You’ve researched the company that you want to work for. You’ve prepared your interview outfit. You’ve practiced answering interview questions. You’ve developed a confident and can-do attitude… and gone through all the other steps in preparation for your job interview. Now, “D-Day” is here and you’re about to meet your interviewer. Nervous? Understandable. But no worries – just master the following tips for acing the interview itself and you’ll most likely zip through this stage of the hiring process with a job offer to consider!
Mind your manners. You’ve just arrived at the interview location and met the receptionist and/or your interviewer. This is exactly when this oft-repeated saying rings true: “You don’t get a second chance to make a good first impression.” If there is a secretary or receptionist, greet him or her with “Hello,” state that you have an interview, and inform them of the time of your appointment and who you are supposed to meet. Then, introduce yourself to your interviewer with a firm handshake as you state your name and the position you’re interviewing for. Let the interviewer lead the conversation and wait for him/her to ask you to sit. Remember the importance of first impressions!
Respond confidently and politely to interview questions. It is at this point that your “sales pitch” begins. To sell yourself as the best candidate for the position, you need to provide responses that are brief, focused, and demonstrate the skills that you bring to the table. Let your answers show how you can do the job and how the company can benefit by hiring you. To ensure that you answer directly and to the point – and avoid rambling or digressing – be sure to listen carefully to the question and thoughtfully formulate your answer.
Ask the right questions. A successful interview is a give and take between the interviewer and yourself. Asking the right questions also demonstrates your interest in the job and the company and your grasp of relevant information. For example, ask questions that relate to the following: organizational/ departmental goals (specify a time frame), performance measurements, threats and opportunities facing the company, typical projects that you’ll be handling, ways to exceed the company’s expectations, industry trends and competitive situation, employee development, corporate culture, decision-making processes, etc.
Know how to negotiate your salary. First rule (and this you have to decide before you even go to the interview) is to know what you’re worth and to determine the kind of compensation you’re willing to go with.

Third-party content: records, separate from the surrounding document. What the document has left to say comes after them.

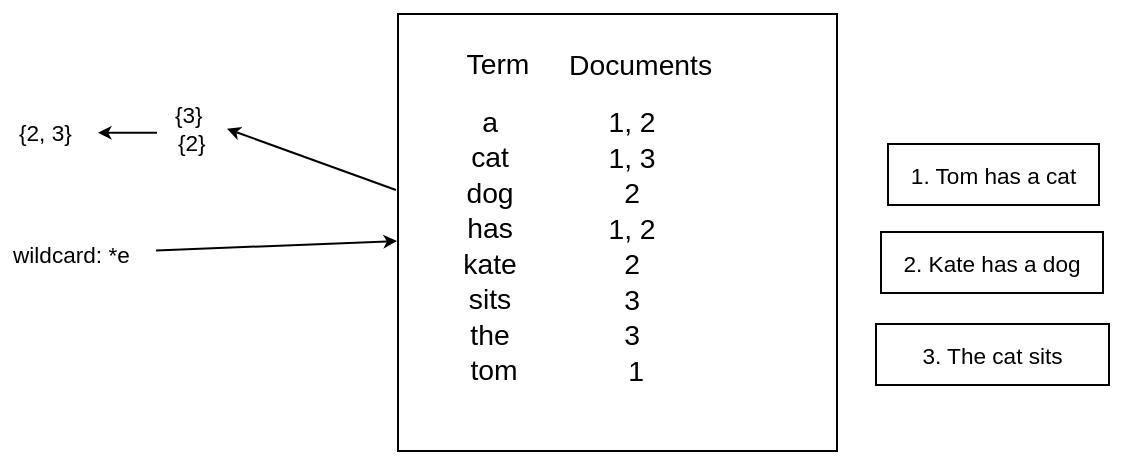
<!DOCTYPE html>
<html lang="en">
<head>
<meta charset="utf-8">
<title>Inverted index wildcard lookup</title>
<style>
  :root { --ink: #000; --paper: #fff; --small: 22.6px; --large: 28.3px; }
  * { box-sizing: border-box; margin: 0; padding: 0; }
  html, body { width: 1124px; height: 464px; overflow: hidden; background: var(--paper); }
  .diagram {
    position: relative; width: 1124px; height: 464px; overflow: hidden;
    color: var(--ink); font: var(--small)/28px "Liberation Sans", Arial, sans-serif;
    white-space: nowrap;
  }
  .arrows { position: absolute; inset: 0; }
  .arrows line { stroke: var(--ink); stroke-width: 2; }
  .arrows marker { fill: var(--ink); }

  .node { position: absolute; }
  .result { left: 19px; top: 120px; }
  .matches { left: 175px; top: 102px; }
  .matches p + p { padding-left: 3px; }
  .query { left: 13px; top: 242px; }

  .index {
    left: 397px; top: 13px; width: 441px; height: 439px;
    border: 2px solid var(--ink); padding: 32px 0 0 20px;
    font-size: var(--large); line-height: 35.5px;
  }
  .row { display: grid; grid-template-columns: 142px 142px; text-align: center; }
  .row > :last-child { padding-top: 0.5px; margin-bottom: -0.5px; }
  .head { margin: 0 0 22px 8px; }
  .head > :last-child { padding-top: 1px; margin-bottom: -1px; }
  .last { margin-left: 4px; }

  .document {
    display: flex; align-items: center; justify-content: center;
    height: 63px; padding-top: 5px; border: 2px solid var(--ink);
  }
  .doc-1 { left: 887px; top: 143px; width: 213px; }
  .doc-2 { left: 880px; top: 231px; width: 224px; }
  .doc-3 { left: 875px; top: 323px; width: 235px; }
</style>
</head>
<body>
<main class="diagram">
  <svg class="arrows" width="1124" height="464" viewBox="0 0 1124 464" aria-hidden="true">
    <defs>
      <marker id="arrowhead" markerUnits="userSpaceOnUse" markerWidth="16" markerHeight="16" refX="4" refY="8" orient="auto">
        <path d="M14 8 L0 15 L4 8 L0 1 Z"/>
      </marker>
    </defs>
    <line x1="157" y1="132.7" x2="108" y2="132.7" marker-end="url(#arrowhead)"/>
    <line x1="396" y1="190" x2="236.4" y2="132.2" marker-end="url(#arrowhead)"/>
    <line x1="156" y1="250.5" x2="387" y2="241.5" marker-end="url(#arrowhead)"/>
  </svg>

  <p class="node result">{2, 3}</p>
  <div class="node matches"><p>{3}</p><p>{2}</p></div>
  <p class="node query">wildcard: *e</p>

  <section class="node index">
    <div class="row head"><span>Term</span><span>Documents</span></div>
    <div class="row"><span>a</span><span>1, 2</span></div>
    <div class="row"><span>cat</span><span>1, 3</span></div>
    <div class="row"><span>dog</span><span>2</span></div>
    <div class="row"><span>has</span><span>1, 2</span></div>
    <div class="row"><span>kate</span><span>2</span></div>
    <div class="row"><span>sits</span><span>3</span></div>
    <div class="row"><span>the</span><span>3</span></div>
    <div class="row last"><span>tom</span><span>1</span></div>
  </section>

  <p class="node document doc-1">1. Tom has a cat</p>
  <p class="node document doc-2">2. Kate has a dog</p>
  <p class="node document doc-3">3. The cat sits</p>
</main>
</body>
</html>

Are you willing to be flexible (more perks or stock options instead of a higher salary)? As with all negotiations, a salary discussion is a two-way street. So if you want a higher salary than what is offered, you’ve got to ask. You are expected to negotiate, after all, and simply requesting more doesn’t mean that an offer will be rescinded (by wendt). Also, if the company is offering less than what you want, inquire how long it takes to get a raise (based on good performance, of course). It’s important to keep in mind that salaries are also based on the company’s financial position.
Stay calm and avoid stress. You want your interviewer to see you as a cool customer – and getting interview jitters isn’t going to help. As we mentioned, preparation and practice go a long way in helping you project calm and confidence. Instead of having negative thoughts (“I’m going to mess this up”), imagine visions of success and practice relaxation techniques beforehand. Arrive earlier than the appointed hour so you can relax, focus, and calm down. Consider the interview as a normal conversation between two people– not as a career-threatening event. Focus on your purpose for acing the interview – not on what the interviewer is thinking. Take your time (no one’s rushing you) to ensure that you provide clear, well-thought-out answers (and questions!). And most of all, know that this is just one job and one interview out of all the hundreds of opportunities out there!
Close the sale (ask for the job). Why not? At the end of the interview, you can ask the interviewer how it went and what he/she thinks of you as a job prospect. Too bold? Then at least inquire about the next step in the process, when a decision will be reached, or who to contact for a follow-up. Asking for a business card is appropriate at this point.
Watch for Part 3 of this article: TIPS: Job Interviews that Get You Hired (After the Interview)